[Stored entries]
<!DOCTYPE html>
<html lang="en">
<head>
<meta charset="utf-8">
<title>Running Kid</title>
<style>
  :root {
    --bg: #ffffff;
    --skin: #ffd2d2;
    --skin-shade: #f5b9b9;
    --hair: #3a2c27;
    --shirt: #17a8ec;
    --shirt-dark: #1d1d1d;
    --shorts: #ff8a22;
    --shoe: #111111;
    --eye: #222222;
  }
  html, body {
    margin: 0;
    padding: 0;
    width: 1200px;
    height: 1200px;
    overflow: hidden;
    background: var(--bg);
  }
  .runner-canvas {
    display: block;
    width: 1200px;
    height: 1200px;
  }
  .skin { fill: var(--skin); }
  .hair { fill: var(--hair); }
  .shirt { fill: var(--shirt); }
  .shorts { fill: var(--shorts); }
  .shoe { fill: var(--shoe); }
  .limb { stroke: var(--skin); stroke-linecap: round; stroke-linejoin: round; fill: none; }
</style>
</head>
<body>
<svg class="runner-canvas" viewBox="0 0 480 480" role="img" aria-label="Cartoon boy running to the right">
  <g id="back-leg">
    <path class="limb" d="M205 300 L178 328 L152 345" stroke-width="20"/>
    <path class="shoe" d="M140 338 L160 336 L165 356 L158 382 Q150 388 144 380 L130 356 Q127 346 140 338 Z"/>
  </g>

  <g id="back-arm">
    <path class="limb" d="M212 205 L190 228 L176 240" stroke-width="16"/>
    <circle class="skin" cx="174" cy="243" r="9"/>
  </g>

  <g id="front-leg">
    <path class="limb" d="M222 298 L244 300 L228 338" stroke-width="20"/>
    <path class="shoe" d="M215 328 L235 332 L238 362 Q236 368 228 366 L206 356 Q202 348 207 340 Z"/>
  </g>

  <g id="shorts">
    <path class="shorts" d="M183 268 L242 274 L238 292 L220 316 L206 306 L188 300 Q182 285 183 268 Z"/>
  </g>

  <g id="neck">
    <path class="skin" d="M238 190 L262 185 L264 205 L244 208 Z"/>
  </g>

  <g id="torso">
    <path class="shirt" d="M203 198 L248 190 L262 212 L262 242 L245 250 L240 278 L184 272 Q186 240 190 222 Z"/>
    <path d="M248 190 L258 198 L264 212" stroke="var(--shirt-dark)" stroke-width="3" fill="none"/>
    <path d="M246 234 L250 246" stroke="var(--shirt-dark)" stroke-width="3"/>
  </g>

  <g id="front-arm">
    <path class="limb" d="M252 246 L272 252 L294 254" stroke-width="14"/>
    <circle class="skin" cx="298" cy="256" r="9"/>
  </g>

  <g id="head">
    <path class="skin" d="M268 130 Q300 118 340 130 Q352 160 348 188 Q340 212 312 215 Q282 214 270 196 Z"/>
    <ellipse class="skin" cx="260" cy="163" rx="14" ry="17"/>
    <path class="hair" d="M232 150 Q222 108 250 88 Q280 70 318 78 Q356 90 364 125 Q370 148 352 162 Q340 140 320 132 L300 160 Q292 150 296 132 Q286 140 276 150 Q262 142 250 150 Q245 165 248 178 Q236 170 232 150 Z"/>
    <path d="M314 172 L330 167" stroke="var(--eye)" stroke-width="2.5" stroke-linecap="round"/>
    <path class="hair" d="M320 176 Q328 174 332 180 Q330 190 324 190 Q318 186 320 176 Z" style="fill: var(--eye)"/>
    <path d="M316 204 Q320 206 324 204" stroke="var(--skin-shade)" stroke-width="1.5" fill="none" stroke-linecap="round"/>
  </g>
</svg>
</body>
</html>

◆ **Problem description**
The only acceptable answer is the full set of entries, repeated exactly.

◆ **Problem solution**
<!DOCTYPE html>
<html lang="en">
<head>
<meta charset="utf-8">
<title>Running Kid</title>
<style>
  :root {
    --bg: #ffffff;
    --skin: #ffd2d2;
    --skin-shade: #f5b9b9;
    --hair: #3a2c27;
    --shirt: #17a8ec;
    --shirt-dark: #1d1d1d;
    --shorts: #ff8a22;
    --shoe: #111111;
    --eye: #222222;
  }
  html, body {
    margin: 0;
    padding: 0;
    width: 1200px;
    height: 1200px;
    overflow: hidden;
    background: var(--bg);
  }
  .runner-canvas {
    display: block;
    width: 1200px;
    height: 1200px;
  }
  .skin { fill: var(--skin); }
  .hair { fill: var(--hair); }
  .shirt { fill: var(--shirt); }
  .shorts { fill: var(--shorts); }
  .shoe { fill: var(--shoe); }
  .limb { stroke: var(--skin); stroke-linecap: round; stroke-linejoin: round; fill: none; }
</style>
</head>
<body>
<svg class="runner-canvas" viewBox="0 0 480 480" role="img" aria-label="Cartoon boy running to the right">
  <g id="back-leg">
    <path class="limb" d="M205 300 L178 328 L152 345" stroke-width="20"/>
    <path class="shoe" d="M140 338 L160 336 L165 356 L158 382 Q150 388 144 380 L130 356 Q127 346 140 338 Z"/>
  </g>

  <g id="back-arm">
    <path class="limb" d="M212 205 L190 228 L176 240" stroke-width="16"/>
    <circle class="skin" cx="174" cy="243" r="9"/>
  </g>

  <g id="front-leg">
    <path class="limb" d="M222 298 L244 300 L228 338" stroke-width="20"/>
    <path class="shoe" d="M215 328 L235 332 L238 362 Q236 368 228 366 L206 356 Q202 348 207 340 Z"/>
  </g>

  <g id="shorts">
    <path class="shorts" d="M183 268 L242 274 L238 292 L220 316 L206 306 L188 300 Q182 285 183 268 Z"/>
  </g>

  <g id="neck">
    <path class="skin" d="M238 190 L262 185 L264 205 L244 208 Z"/>
  </g>

  <g id="torso">
    <path class="shirt" d="M203 198 L248 190 L262 212 L262 242 L245 250 L240 278 L184 272 Q186 240 190 222 Z"/>
    <path d="M248 190 L258 198 L264 212" stroke="var(--shirt-dark)" stroke-width="3" fill="none"/>
    <path d="M246 234 L250 246" stroke="var(--shirt-dark)" stroke-width="3"/>
  </g>

  <g id="front-arm">
    <path class="limb" d="M252 246 L272 252 L294 254" stroke-width="14"/>
    <circle class="skin" cx="298" cy="256" r="9"/>
  </g>

  <g id="head">
    <path class="skin" d="M268 130 Q300 118 340 130 Q352 160 348 188 Q340 212 312 215 Q282 214 270 196 Z"/>
    <ellipse class="skin" cx="260" cy="163" rx="14" ry="17"/>
    <path class="hair" d="M232 150 Q222 108 250 88 Q280 70 318 78 Q356 90 364 125 Q370 148 352 162 Q340 140 320 132 L300 160 Q292 150 296 132 Q286 140 276 150 Q262 142 250 150 Q245 165 248 178 Q236 170 232 150 Z"/>
    <path d="M314 172 L330 167" stroke="var(--eye)" stroke-width="2.5" stroke-linecap="round"/>
    <path class="hair" d="M320 176 Q328 174 332 180 Q330 190 324 190 Q318 186 320 176 Z" style="fill: var(--eye)"/>
    <path d="M316 204 Q320 206 324 204" stroke="var(--skin-shade)" stroke-width="1.5" fill="none" stroke-linecap="round"/>
  </g>
</svg>
</body>
</html>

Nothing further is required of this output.